The Israel Defense Forces on Friday notified the families of three suspected Palestinian terrorists of its intention to demolish their homes.
The army said it gave notice to the families of Mahmoud Atuna, Walid Hanatsheh and Yasan Majamas.
The imprisoned Atuna is a suspected member of a cell behind the stabbing murder of 18-year-old off-duty IDF soldier Dvir Sorek in the West Bank in August.
Hanatsheh and Majamas, also jailed, are suspected members of the cell that carried out a bombing at a natural spring near the Dolev settlement in the West Bank, killing 17-year-old Rina Shnerb and seriously injuring her father and brother.
Military sources said demolitions of the homes of other members of that cell were under consideration.
The army also said it warned the family of Ahmad Konba, a member of the cell behind a shooting attack that killed Raziel Shevach outside Nablus in 2018, that it would once again tear down construction work at the family home after they began rebuilding it following its first demolition.
The army’s policy is not to allow demolished homes to be rebuilt, and it has carried out repeated demolition work when such attempts are made.
Demolitions are a controversial policy that the IDF says helps deter future terror attacks.
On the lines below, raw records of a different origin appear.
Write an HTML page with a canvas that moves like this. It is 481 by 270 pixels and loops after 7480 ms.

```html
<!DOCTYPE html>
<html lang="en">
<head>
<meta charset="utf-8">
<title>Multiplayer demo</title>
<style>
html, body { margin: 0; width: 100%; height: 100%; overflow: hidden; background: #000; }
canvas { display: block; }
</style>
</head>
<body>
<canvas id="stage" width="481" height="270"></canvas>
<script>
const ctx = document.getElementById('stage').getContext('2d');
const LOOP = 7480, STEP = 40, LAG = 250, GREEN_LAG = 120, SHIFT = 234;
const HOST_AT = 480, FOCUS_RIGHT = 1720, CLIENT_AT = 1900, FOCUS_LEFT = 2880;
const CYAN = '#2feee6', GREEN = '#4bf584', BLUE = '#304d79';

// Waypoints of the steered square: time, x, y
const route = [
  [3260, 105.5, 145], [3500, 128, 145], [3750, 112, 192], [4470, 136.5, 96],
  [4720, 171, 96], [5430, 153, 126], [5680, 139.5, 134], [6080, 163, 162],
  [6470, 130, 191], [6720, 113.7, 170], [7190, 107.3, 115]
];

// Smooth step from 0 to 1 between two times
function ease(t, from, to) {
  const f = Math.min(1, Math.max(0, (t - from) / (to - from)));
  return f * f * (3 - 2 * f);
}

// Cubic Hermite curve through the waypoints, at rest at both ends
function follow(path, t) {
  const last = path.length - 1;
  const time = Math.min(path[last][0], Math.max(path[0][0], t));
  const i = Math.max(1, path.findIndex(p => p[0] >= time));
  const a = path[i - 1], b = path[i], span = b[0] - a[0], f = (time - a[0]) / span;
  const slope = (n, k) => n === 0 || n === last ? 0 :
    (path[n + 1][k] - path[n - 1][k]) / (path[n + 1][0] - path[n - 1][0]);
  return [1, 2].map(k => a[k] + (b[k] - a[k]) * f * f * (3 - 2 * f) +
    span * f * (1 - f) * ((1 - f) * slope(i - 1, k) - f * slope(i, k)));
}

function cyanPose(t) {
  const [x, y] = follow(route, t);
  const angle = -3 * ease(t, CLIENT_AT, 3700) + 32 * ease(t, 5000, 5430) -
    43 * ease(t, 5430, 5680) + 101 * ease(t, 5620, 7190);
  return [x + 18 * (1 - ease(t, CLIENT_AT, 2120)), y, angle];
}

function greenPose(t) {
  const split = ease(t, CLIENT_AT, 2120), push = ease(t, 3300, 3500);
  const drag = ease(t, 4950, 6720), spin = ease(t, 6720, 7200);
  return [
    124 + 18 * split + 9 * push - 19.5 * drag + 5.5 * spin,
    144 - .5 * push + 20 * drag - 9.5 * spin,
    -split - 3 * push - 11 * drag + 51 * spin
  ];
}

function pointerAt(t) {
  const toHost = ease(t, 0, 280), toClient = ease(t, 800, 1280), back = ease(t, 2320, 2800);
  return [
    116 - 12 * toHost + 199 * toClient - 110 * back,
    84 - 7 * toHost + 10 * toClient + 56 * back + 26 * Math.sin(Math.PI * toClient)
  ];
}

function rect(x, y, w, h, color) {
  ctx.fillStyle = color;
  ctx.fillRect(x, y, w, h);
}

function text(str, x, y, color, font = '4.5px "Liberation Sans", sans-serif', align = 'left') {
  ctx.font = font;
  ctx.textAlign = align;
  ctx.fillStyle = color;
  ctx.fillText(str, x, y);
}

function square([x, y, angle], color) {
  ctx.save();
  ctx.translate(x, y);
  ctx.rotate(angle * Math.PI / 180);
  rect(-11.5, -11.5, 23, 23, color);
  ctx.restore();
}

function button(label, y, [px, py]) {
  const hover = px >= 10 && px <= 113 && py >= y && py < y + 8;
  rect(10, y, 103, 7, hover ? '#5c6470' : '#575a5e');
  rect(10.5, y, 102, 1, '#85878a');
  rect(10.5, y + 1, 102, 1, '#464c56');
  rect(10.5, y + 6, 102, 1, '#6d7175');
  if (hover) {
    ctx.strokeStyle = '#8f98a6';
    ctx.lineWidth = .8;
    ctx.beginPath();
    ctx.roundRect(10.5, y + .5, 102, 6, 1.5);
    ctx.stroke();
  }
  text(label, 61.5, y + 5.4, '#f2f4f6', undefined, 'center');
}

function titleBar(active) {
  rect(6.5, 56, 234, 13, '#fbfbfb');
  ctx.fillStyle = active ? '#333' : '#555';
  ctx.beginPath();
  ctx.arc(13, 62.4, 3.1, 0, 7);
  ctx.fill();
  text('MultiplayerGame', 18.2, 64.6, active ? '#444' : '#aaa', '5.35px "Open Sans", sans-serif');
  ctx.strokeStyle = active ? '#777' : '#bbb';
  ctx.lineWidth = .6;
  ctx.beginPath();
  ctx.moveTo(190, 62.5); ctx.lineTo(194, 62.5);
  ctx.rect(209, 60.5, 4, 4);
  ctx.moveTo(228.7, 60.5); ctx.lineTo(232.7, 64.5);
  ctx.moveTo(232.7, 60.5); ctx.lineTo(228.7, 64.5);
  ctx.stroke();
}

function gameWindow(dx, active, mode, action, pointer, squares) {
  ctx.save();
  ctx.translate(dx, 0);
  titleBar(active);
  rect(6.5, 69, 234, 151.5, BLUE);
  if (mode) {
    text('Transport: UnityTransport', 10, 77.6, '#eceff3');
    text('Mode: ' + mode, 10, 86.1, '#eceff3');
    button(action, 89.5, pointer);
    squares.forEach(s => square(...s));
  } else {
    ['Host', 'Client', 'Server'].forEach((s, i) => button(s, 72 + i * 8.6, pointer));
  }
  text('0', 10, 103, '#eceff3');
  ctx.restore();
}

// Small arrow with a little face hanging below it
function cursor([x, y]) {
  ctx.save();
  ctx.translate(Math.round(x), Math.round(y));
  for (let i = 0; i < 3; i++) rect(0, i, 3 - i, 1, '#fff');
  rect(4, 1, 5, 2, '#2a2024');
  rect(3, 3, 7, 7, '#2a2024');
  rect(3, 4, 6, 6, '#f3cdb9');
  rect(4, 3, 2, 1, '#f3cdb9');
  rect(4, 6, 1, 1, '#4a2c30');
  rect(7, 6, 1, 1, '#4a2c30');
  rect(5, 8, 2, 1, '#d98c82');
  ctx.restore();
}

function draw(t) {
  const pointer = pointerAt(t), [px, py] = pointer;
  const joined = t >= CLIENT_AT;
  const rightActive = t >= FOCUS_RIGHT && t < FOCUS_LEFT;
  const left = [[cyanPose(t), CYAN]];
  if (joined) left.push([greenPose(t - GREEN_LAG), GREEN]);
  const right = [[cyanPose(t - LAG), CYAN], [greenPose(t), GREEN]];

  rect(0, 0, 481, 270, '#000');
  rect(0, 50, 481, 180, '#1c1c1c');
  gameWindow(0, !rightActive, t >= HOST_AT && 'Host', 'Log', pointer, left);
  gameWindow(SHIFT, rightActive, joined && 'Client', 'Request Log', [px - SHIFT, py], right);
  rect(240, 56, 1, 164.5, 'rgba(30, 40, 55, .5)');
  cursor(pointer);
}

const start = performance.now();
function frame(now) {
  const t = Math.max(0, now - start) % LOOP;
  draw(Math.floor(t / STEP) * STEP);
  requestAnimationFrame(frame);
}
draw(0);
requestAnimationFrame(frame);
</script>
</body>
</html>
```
Shnerb, 17, was killed by the bomb at a natural spring near the Dolev settlement that she was visiting with her father, Rabbi Eitan Shnerb, and her brother, Dvir, both of whom were seriously wounded.
According to the Shin Bet security service, the explosive was planted at the site and triggered remotely by a cell belonging to the Popular Front for the Liberation of Palestine terror group, led by Samer Mina Salim Arbid, who was arrested shortly after the attack.
During its investigation, the Shin Bet, working with the Israel Defense Forces and Israel Police, uncovered a large network of PFLP operatives, who also allegedly conducted shooting attacks against Israeli targets “and were planning to carry out other significant terror attacks in the near future,” the security service said. It announced in December that it had arrested some 50 members of the network in recent months.
Sorek was found stabbed to death in August outside the settlement of Migdal Oz, where he was studying in a religious seminary. His alleged killers, cousins Nasir and Qasseem al-Asafra, later told investigators they murdered him due to “the suffering of the Palestinian people” and “the situation at Al-Aqsa [Mosque].”
Judah Ari Gross contributed to this report.